GIVEN ENTRIES section start

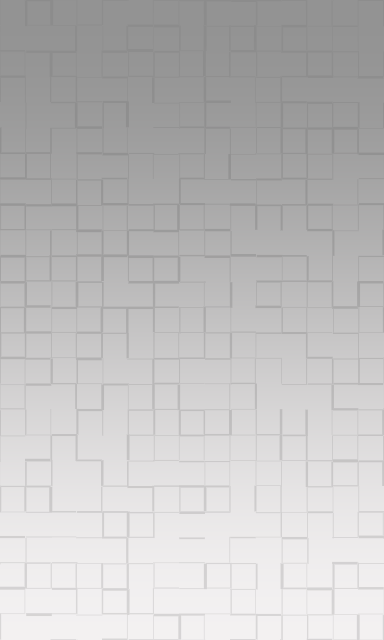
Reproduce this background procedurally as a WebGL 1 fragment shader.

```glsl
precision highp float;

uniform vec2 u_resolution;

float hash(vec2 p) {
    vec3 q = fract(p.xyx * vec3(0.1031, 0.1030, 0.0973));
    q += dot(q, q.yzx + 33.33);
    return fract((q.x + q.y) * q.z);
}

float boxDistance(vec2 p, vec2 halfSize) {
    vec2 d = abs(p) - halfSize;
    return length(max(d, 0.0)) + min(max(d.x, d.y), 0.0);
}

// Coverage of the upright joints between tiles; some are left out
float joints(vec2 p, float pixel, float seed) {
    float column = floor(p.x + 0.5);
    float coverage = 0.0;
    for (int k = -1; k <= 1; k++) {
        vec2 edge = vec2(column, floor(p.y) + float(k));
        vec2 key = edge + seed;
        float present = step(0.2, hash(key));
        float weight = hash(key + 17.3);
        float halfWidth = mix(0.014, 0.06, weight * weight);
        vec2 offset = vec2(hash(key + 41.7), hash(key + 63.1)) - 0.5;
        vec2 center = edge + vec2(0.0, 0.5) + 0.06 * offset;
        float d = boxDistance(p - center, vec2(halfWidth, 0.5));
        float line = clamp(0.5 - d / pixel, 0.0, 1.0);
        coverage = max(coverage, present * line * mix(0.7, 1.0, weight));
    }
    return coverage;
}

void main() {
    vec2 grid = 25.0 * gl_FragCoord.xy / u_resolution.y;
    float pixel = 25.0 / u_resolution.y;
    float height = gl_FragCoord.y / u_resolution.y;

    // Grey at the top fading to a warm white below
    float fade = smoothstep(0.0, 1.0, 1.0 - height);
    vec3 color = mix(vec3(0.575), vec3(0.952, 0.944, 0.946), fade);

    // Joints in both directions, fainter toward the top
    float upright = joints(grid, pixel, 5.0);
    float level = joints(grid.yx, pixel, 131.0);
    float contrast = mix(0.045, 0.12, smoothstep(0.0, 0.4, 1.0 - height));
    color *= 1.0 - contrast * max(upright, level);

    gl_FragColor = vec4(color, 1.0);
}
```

GIVEN ENTRIES section end

WHAT IS BEING ASKED
Print out the records in full and exactly, dropping every picture.

WRITTEN ANSWER
Reproduce this background procedurally as a WebGL 1 fragment shader.

```glsl
precision highp float;

uniform vec2 u_resolution;

float hash(vec2 p) {
    vec3 q = fract(p.xyx * vec3(0.1031, 0.1030, 0.0973));
    q += dot(q, q.yzx + 33.33);
    return fract((q.x + q.y) * q.z);
}

float boxDistance(vec2 p, vec2 halfSize) {
    vec2 d = abs(p) - halfSize;
    return length(max(d, 0.0)) + min(max(d.x, d.y), 0.0);
}

// Coverage of the upright joints between tiles; some are left out
float joints(vec2 p, float pixel, float seed) {
    float column = floor(p.x + 0.5);
    float coverage = 0.0;
    for (int k = -1; k <= 1; k++) {
        vec2 edge = vec2(column, floor(p.y) + float(k));
        vec2 key = edge + seed;
        float present = step(0.2, hash(key));
        float weight = hash(key + 17.3);
        float halfWidth = mix(0.014, 0.06, weight * weight);
        vec2 offset = vec2(hash(key + 41.7), hash(key + 63.1)) - 0.5;
        vec2 center = edge + vec2(0.0, 0.5) + 0.06 * offset;
        float d = boxDistance(p - center, vec2(halfWidth, 0.5));
        float line = clamp(0.5 - d / pixel, 0.0, 1.0);
        coverage = max(coverage, present * line * mix(0.7, 1.0, weight));
    }
    return coverage;
}

void main() {
    vec2 grid = 25.0 * gl_FragCoord.xy / u_resolution.y;
    float pixel = 25.0 / u_resolution.y;
    float height = gl_FragCoord.y / u_resolution.y;

    // Grey at the top fading to a warm white below
    float fade = smoothstep(0.0, 1.0, 1.0 - height);
    vec3 color = mix(vec3(0.575), vec3(0.952, 0.944, 0.946), fade);

    // Joints in both directions, fainter toward the top
    float upright = joints(grid, pixel, 5.0);
    float level = joints(grid.yx, pixel, 131.0);
    float contrast = mix(0.045, 0.12, smoothstep(0.0, 0.4, 1.0 - height));
    color *= 1.0 - contrast * max(upright, level);

    gl_FragColor = vec4(color, 1.0);
}
```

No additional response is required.